Urban Agriculture
University of California
Urban Agriculture

UC Food and Agriculture Blogs

Concluding Invasive Species Action Week

Nutria. [Credit: Tony Northrup]

In the last week, we have highlighted some invasive species that damage and threaten California's natural resources. If you missed any of our posts, click on the species listed below. Sudden oak death Brown marmorated stink bug Tree squirrels Shot...

Nutria. [Credit: Tony Northrup]
Nutria. [Credit: Tony Northrup]

Nutria. [Credit: Tony Northrup]

Posted on Sunday, June 14, 2020 at 8:43 PM

Invasive Spotlight: Brooms

French broom, <i>Genista monspessulana</i>, invading a hillside near Bodega Bay, California. (Credit: B Rice)

Brooms are shrubs which were originally planted in California as ornamentals and for erosion control, but are now considered to be invasive weeds since they are highly competitive. They crowd out native plants and form impenetrable barriers to wildlife....

Posted on Saturday, June 13, 2020 at 12:00 PM

Invasive Spotlight: Nutria

Adult nutria with white muzzle and whiskers, and long, round tail.<br>(Credit: J Gross)

Nutria are found near rivers, streams, lakes, ponds and wetlands. Their burrowing and feeding on vegetation can cause damage. In addition, they can carry pathogens and parasites. Learn how to identify nutria and distinguish them from other native...

Posted on Saturday, June 13, 2020 at 10:00 AM

Invasive Spotlight: Shot Hole Borers

Adult female polyphagous shot hole borer.<br>(Credit: A Eskalen)

Small beetles are causing big problems in Southern California. Two closely related species, the polyphagous shot hole borer and the Kuroshio shot hole borer (collectively referred to as invasive shot hole borers), have been attacking more than 60...

Posted on Saturday, June 13, 2020 at 9:00 AM

UC conducts survey of COVID-19 prevention on farms

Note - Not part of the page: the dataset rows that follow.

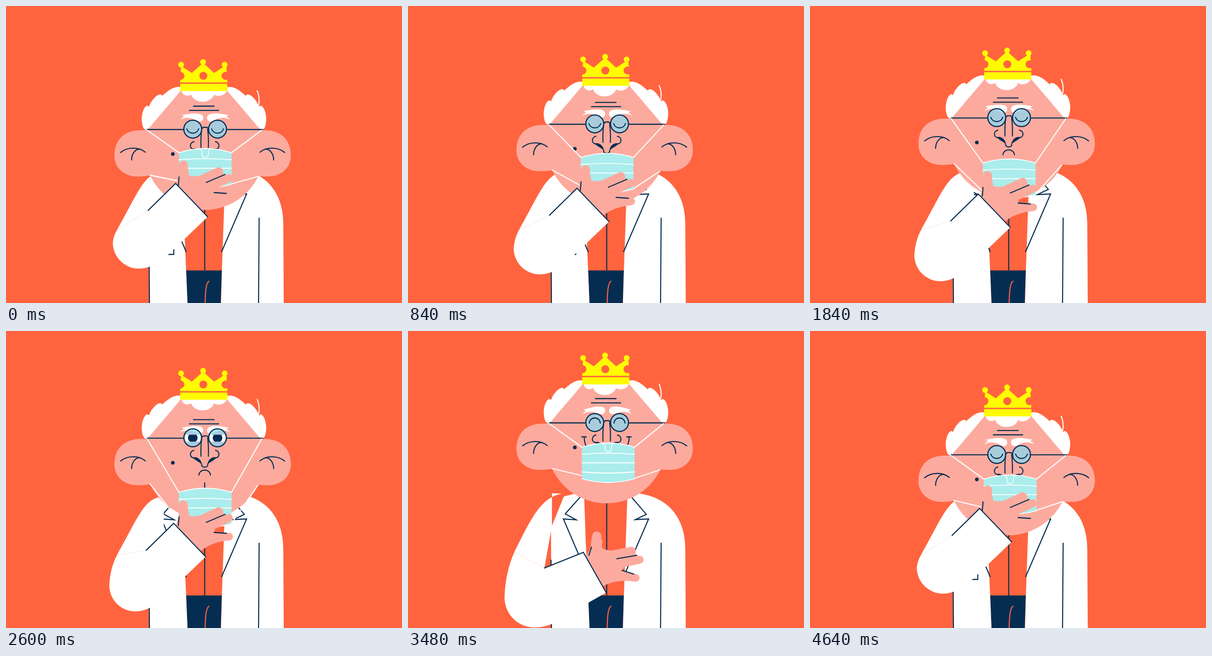
These frames come from a looping animation (864 px wide and 648 px high, 4680 ms). An HTML page with a canvas:

```html
<!DOCTYPE html>
<html lang="en">
<head>
<meta charset="utf-8">
<title>Mask pull</title>
<style>
  html, body { margin: 0; width: 100%; height: 100%; overflow: hidden; background: #ff643f; }
  canvas { display: block; width: 864px; height: 648px; }
</style>
</head>
<body>
<canvas id="stage" width="864" height="648"></canvas>
<script>
const ctx = document.getElementById('stage').getContext('2d');
const LOOP = 4680, STEP = 40;
const BG = '#ff643f', SKIN = '#fdaa9e', NAVY = '#052d52', WHITE = '#fff',
      MASK = '#aaedec', GLASS = 'rgba(133,220,245,.7)', GOLD = '#fffb00';

const lerp = (a, b, u) => a + (b - a) * u;
const polar = ([x, y], r, angle) => [x + r * Math.cos(angle), y + r * Math.sin(angle)];

// Smooth interpolation through [time, value] pairs.
function key(t, ...keys) {
  if (t <= keys[0][0]) return keys[0][1];
  for (let i = 1; i < keys.length; i++) {
    const [t0, v0] = keys[i - 1], [t1, v1] = keys[i];
    if (t < t1) {
      const u = (t - t0) / (t1 - t0);
      return lerp(v0, v1, u * u * (3 - 2 * u));
    }
  }
  return keys[keys.length - 1][1];
}

function fill(path, color) {
  ctx.fillStyle = color;
  ctx.fill(new Path2D(path));
}
function stroke(path, color = NAVY, width = 2.3) {
  ctx.strokeStyle = color;
  ctx.lineWidth = width;
  ctx.stroke(new Path2D(path));
}
function disc(x, y, r, color) {
  ctx.fillStyle = color;
  ctx.beginPath();
  ctx.arc(x, y, r, 0, 7);
  ctx.fill();
}
// Draws with the plane turned around a pivot.
function turned(x, y, angle, draw) {
  ctx.save();
  ctx.translate(x, y);
  ctx.rotate(angle);
  ctx.translate(-x, -y);
  draw();
  ctx.restore();
}
// Draws a left part and its reflection around the given axis.
function mirrored(axis, draw) {
  draw();
  ctx.save();
  ctx.translate(2 * axis, 0);
  ctx.scale(-1, 1);
  draw();
  ctx.restore();
}

// Arm joints from two amounts: how far the mask is pulled, how far the arm has opened.
function armPose(t) {
  const pull = t < 3360 ? t / 3080
    : key(t, [3360, 1.09], [3460, 1.6], [3800, 0], [3960, 0], [4180, .65], [4480, 0]);
  const open = key(t, [3360, 0], [3640, 1.15], [3880, 1], [3960, 1], [4500, 0]);
  const cuff = [405 - 5 * pull + 23 * open, 423.5 + 38.5 * pull + 93.5 * open];
  const tilt = .806 + .553 * open;
  const top = polar(cuff, -50.5, tilt), bottom = polar(cuff, 50.5, tilt);
  return {
    pull, open, cuff, top, bottom,
    elbow: [290 - 9 * pull, 516 + 46 * pull - 16 * open],
    radius: 57 + 18 * open,
    fold: polar(top, 84 + 17 * open, 2.365 + .87 * open),
    under: polar(bottom, 116 - 56 * open, tilt + Math.PI / 2)
  };
}

function drawUpperArm({ pull, open, fold }) {
  const joint = [242 - 22 * open, 489 - 15 * open];
  const lead = [joint[0] + 49 - 27 * open, joint[1] - 87 + 33 * open];
  const inner = lerp(389 - 53 * pull, 325, open);
  fill(`M${340 - 10 * open} ${361 - 13 * open}C${300 - 25 * open} ${368 - 10 * open} ${lead} ${joint}` +
       `L${fold}L${inner} 425V354Z`, WHITE);
}

function drawForearm({ open, elbow: [x, y], radius: r, top, bottom, fold, under }) {
  const joint = [242 - 22 * open, 489 - 15 * open];
  fill(`M${joint}Q${x - r + 1.5} ${lerp(joint[1], y, .45)} ${x - r} ${y}A${r} ${r} 0 0 0 ${x} ${y + r}` +
       `Q${(x + under[0]) / 2} ${y + r} ${under}L${bottom}L${top}L${fold}Z`, WHITE);
  stroke(`M${fold}L${top}L${bottom}`);
}

function drawHand({ pull, open }) {
  ctx.save();
  ctx.translate(23 * open, 38.5 * pull + 93.5 * open);
  turned(405, 423.5, .52 * open, () => {
    turned(387, 386, -.23 * open, () => stroke('M386.500 386L387 347', SKIN, 20));
    stroke('M410 387L464 362', SKIN, 20);
    stroke('M430 402L486 375.500', SKIN, 17.5);
    stroke('M440 418L487 416', SKIN, 16.5);
    fill('M377 372L370 395L405 440L422 450Q448 427 487 424.500L482 409L455 408L456 399' +
         'L480 370L462 354Q420 377 400 370L396 350Z', SKIN);
    stroke('M437 385L478 367.500M454 407L481 409M377.500 373L376 392');
  });
  ctx.restore();
}

function drawBody(pose) {
  stroke('M433.500 360V577');
  fill('M393 577H471L468.500 648H396Z', NAVY);
  stroke('M434.500 650C435 625 436 604 443 600.500', BG);
  fill('M340 361L384 350L388 465L393 577L396 650H313L312 430Z', WHITE);
  fill('M479 350L500 354C570 362 605 410 605 475L606 650H469L471 577Z', WHITE);
  stroke('M312 500L313 650');
  stroke('M376 362L343 399L367 412L339 410L393 536');
  stroke('M489 364L520 400L496 411.500L525 410L470.500 536');
  stroke('M340 542H366V520');
  stroke('M552.300 463L551 650');
  drawUpperArm(pose);
}

function drawEye(x, mood, open) {
  const y = 268.7;
  disc(x, y, 19.5, GLASS);
  if (mood === 'open') {
    ctx.save();
    ctx.beginPath();
    ctx.rect(x - 20, y - 9 * open, 40, 20 * open);
    ctx.clip();
    disc(x, y, 17, WHITE);
    disc(x, y, 10.5, NAVY);
    ctx.restore();
  } else if (mood === 'happy') {
    stroke(`M${x - 12} 270C${x - 11} 255 ${x + 11} 255 ${x + 12} 270`);
  } else {
    stroke(`M${x - 13} 268C${x - 9} 280.500 ${x + 9} 280.500 ${x + 13} 268`);
  }
  ctx.lineWidth = 2.5;
  ctx.beginPath();
  ctx.arc(x, y, 19.5, 0, 7);
  ctx.stroke();
}

function drawMouth(smile) {
  const w = lerp(12.5, 49, smile), y = lerp(350, 300, smile), d = lerp(-11, 49, smile);
  ctx.strokeStyle = NAVY;
  ctx.lineWidth = 2.3;
  ctx.beginPath();
  ctx.ellipse(433.5, y, w, Math.abs(d), 0, 0, Math.PI, d < 0);
  ctx.stroke();
  if (smile > .9) stroke('M379 300H389M477 300H487');
  stroke('M433.500 367V382');
}

function drawFace(t) {
  const frown = t < 2640 ? .004 * t : key(t, [2640, 10.5], [3040, -2]);
  const lift = key(t, [2640, 0], [3040, 1], [4050, 1], [4450, 0]);
  const smile = key(t, [2740, 0], [2960, 1], [4100, 1], [4360, 0]);
  const open = key(t, [2440, 0], [2640, .85], [2880, 1]);
  const mood = t < 2480 || t > 4240 ? 'shut' : t < 3380 ? 'open' : 'happy';

  const fy = 218.5 + frown;
  stroke(`M409 ${fy}H454M400 ${fy + 9.3}H464`);
  disc(364, 323, 4, NAVY);
  drawMouth(smile);

  mirrored(433.5, () => {
    stroke('M427 269Q424.500 290 425.500 309');
    stroke('M410 296C400 298 400 311 409 312.500');
    fill('M407 311.500C416 308.500 427 315 428 329C424 321 415 320 407 311.500Z', NAVY);
  });
  stroke('M427 327C425 334.500 442 334.500 440 327');

  mirrored(434.5, () => turned(425, 244, -.1 * lift, () => {
    ctx.translate(0, frown * .8);
    fill('M383 238C392 237 410 232 424 236C433 238 432 252 423 252C414 251 412 245 396 244' +
         'C389 244 385 246 381 248C382 245 385 243 389 241Q386 240 383 238Z', WHITE);
  }));

  stroke('M308 269.500H388M481 269.500H560');
  stroke('M427 269C428 263 441 263 442 269');
  drawEye(407.5, mood, open);
  drawEye(461.5, mood, open);
}

function drawCrown() {
  fill('M380 166.800L382 131L405.500 146L430 124L454 146L477 131L481 133L483 166.800Z', GOLD);
  fill('M380 169.800H483V185.500H380Z', GOLD);
  for (const [x, y] of [[382, 128], [430, 122.3], [477, 128]]) disc(x, y, 6.3, GOLD);
  for (const x of [380.5, 430.5, 479]) disc(x, 152.3, 8.7, BG);
}

function drawHead(t) {
  mirrored(429, () => {
    fill('M330 271H295C255 271 236.500 295 236.500 326C236.500 354 258 372 287 372C300 372 310 371 330 366Z', SKIN);
  });
  disc(433, 314, 131, SKIN);
  fill('M383 183H482L558 271H308Z', SKIN);
  mirrored(429, () => {
    stroke('M250 319.500C265 307 290 307 304 319M274 336C274 324 281 312 292 312');
  });
  mirrored(432, () => {
    fill('M383 183L381 177C364 173 347 191 341 196C336 186 317 203 312 220' +
         'C305 209 290 238 299 264Q302 271 308 271Z', WHITE);
  });
  fill('M383 184C385 197 398 198 404 193C410 214 448 214 454 193C460 199 478 197 482 184Z', WHITE);
  stroke('M548 185C553 196 553 210 551 217', WHITE);
  drawCrown();
  drawFace(t);
}

function drawMask(t, headY) {
  const held = key(t, [3340, 1], [3420, 0]);
  const l = lerp(379.5, 377.3, held), r = l + 114.7, mid = (l + r) / 2;
  const y = lerp(322.5 + headY, 320 + .0123 * t, held);
  const curve = (dy, bend) => `${l} ${y + dy}Q${mid} ${y + dy + bend} ${r} ${y + dy}`;

  stroke(`M308 ${271 + headY}L${l} ${y}M558 ${271 + headY}L${r} ${y}` +
         `M314 ${369 + headY}L${l} ${y + 62}M549.500 ${372 + headY}L${r} ${y + 68}`, WHITE);
  fill(`M${curve(0, -18)}L${r} ${y + 69}Q${mid} ${y + 85} ${l} ${y + 69}Z`, MASK);
  stroke(`M${curve(0, -18)}M${curve(15.5, -5)}M${curve(34, 0)}M${curve(54, 5)}M${curve(69, 16)}`, WHITE, 1.8);

  // The nose bump only shows while the mask sits on the nose.
  if (y - headY < 327) {
    ctx.save();
    ctx.translate(mid, y);
    const bump = 'M-11 -6C-4 -7 -9 3 -6 7C-3 11 4 11 6 7C9 3 4 -7 11 -6';
    fill(bump, MASK);
    stroke(bump, WHITE, 1.6);
    ctx.restore();
  }
}

function draw(t) {
  const headY = t < 3280 ? -.0137 * t
    : key(t, [3280, -45], [3480, -69], [3880, -45.5], [3960, -45.5], [4520, -.8], [4640, .7]);
  const pose = armPose(t);
  ctx.fillStyle = BG;
  ctx.fillRect(0, 0, 864, 648);
  ctx.lineCap = 'round';
  drawBody(pose);
  ctx.save();
  ctx.translate(0, headY);
  drawHead(t);
  ctx.restore();
  drawMask(t, headY);
  drawHand(pose);
  drawForearm(pose);
}

const start = performance.now();
function tick() {
  const t = (performance.now() - start) % LOOP;
  draw(Math.floor(t / STEP) * STEP);
  requestAnimationFrame(tick);
}
tick();
</script>
</body>
</html>
```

Agricultural employers are asked to share successful strategies as well as challenges for protecting workers from COVID-19. Photo by Hector Amezcua

All California growers, ranchers, farm labor contractors and ag supervisors are invited to complete a short survey about their experiences addressing COVID-19​ in the workplace. The survey is being conducted by the UC Davis Western Center for Agricultural Health and Safety. 

The survey ​is anonymous, should take less than 10 minutes ​to complete​, and is available in English and Spanish at https://bit.ly/agCOVIDsurvey

“At the UC Davis Western Center for Agricultural Health and Safety, we are working to respond to the COVID-19 crisis with practical resources for growers, ag employers, and farmworkers,” said Heather E Riden, agricultural health and safety program director. “The goal of this survey is to understand what practices farms are implementing to prevent COVID-19, where they have seen success, and where there may be challenges. We will take this information to assess whether there are new resources, trainings, or information that we can provide.” 

Respondents are given the opportunity to share their contact information at the end of the survey.

“We plan to share any findings as well as new materials with anyone who expresses interest,” Riden said. “We will also summarize the results and post them on the WCAHS website.”

For more information about the survey, contact aghealth@ucdavis.edu. ​

Visit https://aghealth.ucdavis.edu/covid19 for COVID-19 training resources and employer guidance. The center's COVID-19 website offers farmers many resources, including an employer checklist and tailgate training discussion guide.

Posted on Friday, June 12, 2020 at 9:05 AM

First storyPrevious 5 stories  |  Next 5 stories | Last story

Webmaster Email: vtborel@ucanr.edu